Just Me

Just Me
Look,I'm just sayin'

Sunday, December 18, 2016

begining in July

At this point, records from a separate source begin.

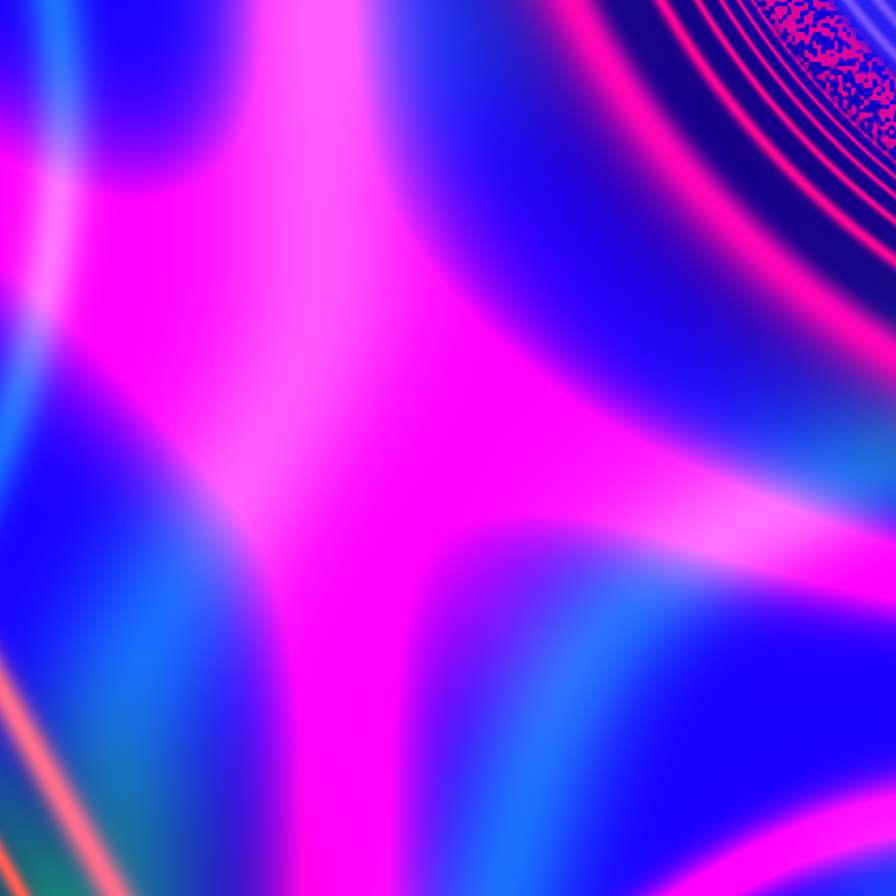
Write a Shadertoy shader that draws this background.

```glsl
float glow(float dist, float width) {
    float k = dist / width;
    return exp(-k * k);
}

float hash(vec2 cell) {
    vec3 q = fract(cell.xyx * vec3(0.1031, 0.1030, 0.0973));
    q += dot(q, q.yzx + 33.33);
    return fract((q.x + q.y) * q.z);
}

float valueNoise(vec2 p) {
    vec2 cell = floor(p), f = fract(p);
    f = f * f * (3.0 - 2.0 * f);
    float low = mix(hash(cell), hash(cell + vec2(1, 0)), f.x);
    float high = mix(hash(cell + vec2(0, 1)), hash(cell + vec2(1, 1)), f.x);
    return mix(low, high, f.y);
}

// Broad magenta trunk with branches to both sides
float redField(vec2 p) {
    float u = 1.0 - p.x;
    float centre = mix(0.385, 0.345, smoothstep(0.15, 0.65, p.y));
    float trunk = 1.3 * glow(p.x - centre, 0.08 + 0.1 * glow(p.y - 0.62, 0.2));
    float left = 1.15 * glow(p.y - 0.765 + 0.55 * p.x, 0.12 + 0.15 * p.x)
               * (1.0 - smoothstep(0.2, 0.4, p.x));
    float right = 1.3 * glow(p.y - 0.36 - 0.27 * u - 0.25 * u * u, 0.05 + 0.1 * u)
                * smoothstep(0.3, 0.5, p.x);
    float lobe = 0.5 * glow(length((p - vec2(0.52, 0.39)) * vec2(1.0, 0.7)), 0.12);
    float arc = 1.2 * glow(p.y - 0.09 + 0.2 * u + 0.95 * u * u, 0.04);
    return 0.09 + trunk + left + right + lobe + arc;
}

// Softer bands that turn magenta to pink and blue to azure
float greenField(vec2 p) {
    float centre = 0.355 - 0.22 * (1.0 - smoothstep(0.15, 0.7, p.y));
    float trunk = mix(0.44, 0.34, smoothstep(0.2, 0.6, p.y)) * glow(p.x - centre, 0.105);
    float ribbonX = 0.07 - 0.52 * (p.y - 0.87) * (p.y - 0.87);
    float ribbon = 0.45 * glow(p.x - ribbonX, 0.032);
    float y3 = p.y * p.y * p.y;
    float slope = 0.25 + 22.8 * y3;
    float bendX = 0.56 + 0.25 * p.y + 5.7 * y3 * p.y;
    float bend = 0.44 * glow((p.x - bendX) / sqrt(1.0 + slope * slope), 0.08);
    float corners = 0.14 * glow(length(p - vec2(0.51, 0.97)), 0.13)
                  + 0.22 * glow(length(p - vec2(1.0, 0.0)), 0.09);
    return trunk + ribbon + bend + corners;
}

void mainImage(out vec4 fragColor, in vec2 fragCoord) {
    vec2 p = fragCoord / iResolution.xy;
    float depth = 1.02 - length(p - vec2(1.546, 1.464));

    // Blue dims toward the ringed corner and the lower left
    float blue = 1.0 - 0.47 * smoothstep(-0.2, 0.07, depth)
               + 0.35 * smoothstep(0.12, 0.25, depth)
               - 0.55 * (1.0 - smoothstep(0.0, 0.45, length(p * vec2(1.0, 1.4))));
    vec3 color = clamp(vec3(redField(p), greenField(p), blue), 0.0, 1.0);

    // Salmon strokes over teal
    float stroke = (0.232 - p.y - 1.78 * p.x) / 2.04;
    color.g += 0.25 * smoothstep(0.0, 0.07, stroke);
    color = mix(color, vec3(1.0, 0.43, 0.55), glow(stroke, 0.019));
    color = mix(color, vec3(1.0, 0.37, 0.32), glow(stroke - 0.092, 0.01));

    // Rings that tighten with depth
    float phase = 0.324 * (exp(16.0 * min(depth, 0.2)) - 1.0);
    float rings = pow(0.5 + 0.5 * cos(6.2832 * phase), 4.0);
    vec3 ringColor = vec3(1.0, 0.02, mix(0.72, 0.58, smoothstep(0.0, 0.1, depth)));

    // Grain where the rings become too dense
    float grain = smoothstep(0.42, 0.62, valueNoise(p * 210.0));
    rings = mix(rings, 0.85 * grain, smoothstep(0.165, 0.19, depth));
    rings *= 1.0 - smoothstep(0.235, 0.26, depth);
    color = mix(color, ringColor, rings);

    // Calm blue lines in the far corner
    float lines = 0.5 + 0.5 * cos(6.2832 * (depth - 0.262) / 0.026);
    vec3 lineColor = mix(vec3(0.16, 0.12, 0.95), vec3(0.48, 0.32, 1.0), lines * lines);
    color = mix(color, lineColor, smoothstep(0.235, 0.26, depth));

    fragColor = vec4(clamp(color, 0.0, 1.0), 1.0);
}
```
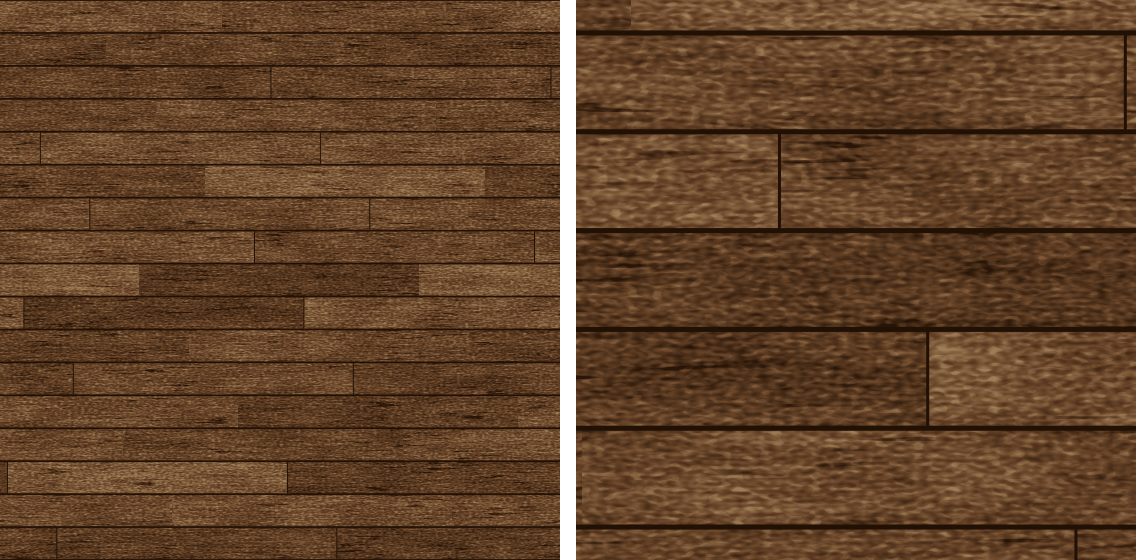
Left, the full canvas; right, a detail of the centre.
Give the GLSL for this texture, as a WebGL 2 fragment shader.

```glsl
#version 300 es
precision highp float;

uniform vec2 u_resolution;
out vec4 outColor;

// Integer hash of a lattice cell, two values in 0..1
vec2 hash2(vec2 cell) {
  uvec2 q = uvec2(ivec2(cell)) * uvec2(1664525u, 1013904223u) + 7919u;
  q.x += q.y * 1664525u;
  q.y += q.x * 1664525u;
  q ^= q >> 16u;
  q.x += q.y * 1664525u;
  q.y += q.x * 1664525u;
  q ^= q >> 16u;
  return vec2(q & 65535u) / 65535.0;
}

float cornerSlope(vec2 cell, vec2 offset) {
  float angle = 6.28318 * hash2(cell).x;
  return dot(vec2(cos(angle), sin(angle)), offset);
}

float gradientNoise(vec2 p) {
  vec2 i = floor(p), f = p - i;
  vec2 s = f * f * f * (f * (f * 6.0 - 15.0) + 10.0);
  vec2 e = vec2(1.0, 0.0);
  return mix(mix(cornerSlope(i, f), cornerSlope(i + e, f - e), s.x),
             mix(cornerSlope(i + e.yx, f - e.yx), cornerSlope(i + 1.0, f - 1.0), s.x), s.y);
}

// Brightness of the wood grain around zero
float woodGrain(vec2 p) {
  p.y += 0.004 * gradientNoise(p * vec2(7.0, 14.0));
  float specks = gradientNoise(p * vec2(163.0, 389.0));
  float fibres = gradientNoise(p * vec2(41.0, 337.0) + 31.0);
  float streaks = gradientNoise(p * vec2(8.0, 229.0) + 57.0);
  float clouds = gradientNoise(p * vec2(9.0, 37.0) + 83.0);

  // Crisp pale flecks
  float flecks = smoothstep(0.08, 0.3, gradientNoise(p * vec2(131.0, 353.0) + 17.0));

  // Thin dark pores gather in loose clusters
  float cluster = smoothstep(-0.1, 0.35, gradientNoise(p * vec2(8.0, 34.0) + 11.0));
  float pores = smoothstep(0.14, 0.4, gradientNoise(p * vec2(19.0, 283.0) + 139.0));

  return 0.17 * specks + 0.11 * fibres + 0.09 * streaks + 0.09 * clouds
       + 0.085 * (flecks - 0.25) - 0.17 * pores * cluster;
}

// Colour ramp indexed by its own red channel
vec3 woodColor(float red) {
  vec3 dark = vec3(0.18, 0.10, 0.04);
  vec3 middle = vec3(0.41, 0.27, 0.16);
  vec3 light = vec3(0.55, 0.42, 0.28);
  return red < 0.41 ? mix(dark, middle, max((red - 0.18) / 0.23, -0.1))
                    : mix(middle, light, min((red - 0.41) / 0.14, 1.5));
}

float lineCoverage(float distance, float halfWidth, float pixel) {
  return clamp((halfWidth - distance) / pixel + 0.5, 0.0, 1.0);
}

void main() {
  vec2 uv = gl_FragCoord.xy / u_resolution;
  vec2 pixel = 1.0 / u_resolution;

  // Seventeen rows of two planks, each row shifted by 7/17 of a plank
  float row = floor(uv.y * 17.0);
  float rowY = fract(uv.y * 17.0);
  float shift = fract(0.203 + row * 7.0 / 17.0);
  float along = uv.x * 2.0 - shift;
  vec2 plank = vec2(mod(floor(along), 2.0), row);
  vec2 local = vec2(fract(along) / 2.0, rowY / 17.0);

  float seam = min(rowY, 1.0 - rowY) / 17.0;
  float joint = min(local.x, 0.5 - local.x);

  // Each plank has its own tone and its own piece of grain
  vec2 random = hash2(plank + 211.0);
  float tone = 0.432 + 0.16 * (random.x - 0.55);
  vec2 grainOrigin = vec2(plank.x * 3.0 + random.y, row * 0.37 + random.x);
  float red = tone + woodGrain(local + grainOrigin) - 0.06 * exp(-seam / 0.0022);

  // Dark gaps run along every row; only half the rows show end gaps
  float gap = lineCoverage(seam, 0.0015, pixel.y);
  float hasEndGap = step(fract(shift + 0.13), 0.5);
  gap = max(gap, hasEndGap * lineCoverage(joint, 0.0009, pixel.x));

  outColor = vec4(mix(woodColor(red), vec3(0.13, 0.065, 0.02), gap), 1.0);
}
```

     If memory serves it was in 1990. That was the year Operation Desert Storm/Desert Shield began. I was stationed aboard the USS Nitro AE-23 out of Earl, New Jersey. It was sometime just before Thanksgiving. I had, along with about two hundred or so shipmates, made plans for the holiday season. Some would go home for Thanksgiving and others would go for Christmas. Not everyone gets to go to both so you put in your request and hope for the best. I believe I was looking forward to being home for Christmas. And being home for Christmas at that time meant, being in port, in the United States ! There was no skype, no cell phones, no internet. You needed a landline to stay in touch with the folks at home, or a post office ! I can't say with certainty that I had leave for Christmas. What I can say for sure is I remember getting the word, all leave is canceled. We would be leaving before Thanksgiving for the Persian gulf and if all went well we would return for the fourth of July. We had been ordered to deploy within the week.
 The pace definitely picked up in board the ship. We had lots to do to get ready. We had to transition from in port, making repairs and relaxing a bit to full on get ready ! Everything else is canceled. Whatever you were planning to do, forget it ! Tell the wife and children goodbye. It came as quite a shock. Yes, we knew what was going on but didn't think we would be deployed. I mean, it wasn't a real war or anything. Why did they need an ammo ship ? We weren't made aware of what was to follow. The bombardment, from Naval forces, was intense. It was our job to supply the ammo and to a lesser degree fuel. You see the USS Nitro AE-23 had the capability to do both. For a short period of time we did so, day and night in support.
 It hard to believe that was twenty seven years ago. I don't remember a whole lot about it. It was just another cruise in a long line of cruises. It was different in one regard, this time someone might be shooting at us. I hadn't been in that situation before. Fortunately it never really happened. We were off shore, safe from attack. As it turned out Iran had nothing to really threaten us. The closest we came was transiting the straights of Hormuz. A scud missile could have reached us while in that ditch but none was fired in our direction. At least none I am aware of. It was during this cruise that I crossed the equator and became a shellback. We also transited the Suez canal and I received my Suez Safari certificate. Did you know you can see the pyramids from the canal ? I did and saw camels too. That's as close to a Christmas scene I got that year.
  The Christmas of '90 wasn't the first one I was deployed for. It happens all the time. The luck of the draw really. Ships are on a rotation and when it is your turn, it's your turn. But, things happen and the rotation changes. Other ships break down, or a conflict erupts. As we said in the Navy. " **it happens. " And it always happens to this ship. You do what needs to be done. We decorated the ship for Christmas and had a dinner. We got mail and our " presents " from home. As I remember it we did make it back for the 4th of July. My wife and children were on the pier waiting. It was a tremendous homecoming, flags waving and everything. The only time I remember that happening. Usually the families would be there to greet the returning ship, but it was rather routine. This wasn't routine, we were back from a conflict. The closet thing I experienced to returning from war. I had been off the coast of Vietnam back in '72 but this was different. When I came back from there no one was waiting on the pier. In fact when I returned from Desert Storm/Desert Shield it was the first time I ever had anyone waiting on the pier for me. That is what I remember more than anything else. That was Thanksgiving, Christmas and New Years all rolled into one for me. 1991 began in July.
 That wasn't to be my last cruise. I would have to think pretty hard to remember the others following that. Each one is just a cruise to me. My wife and kids were there to met me a few more times, that much I am certain of. When I retired I was on shore duty. When the ceremony is over they " pipe " you ashore. In my situation is was strictly ceremonial but I have seen old sailors " piped " ashore from their last ship. I remember clearly hearing that bos'n pipe for the last time. My wife and children were there for that. I remember feeling a little nostalgic, I would miss the people, but my wife was on my arm and we were going ashore. Never again would I be deployed for Christmas or anything else.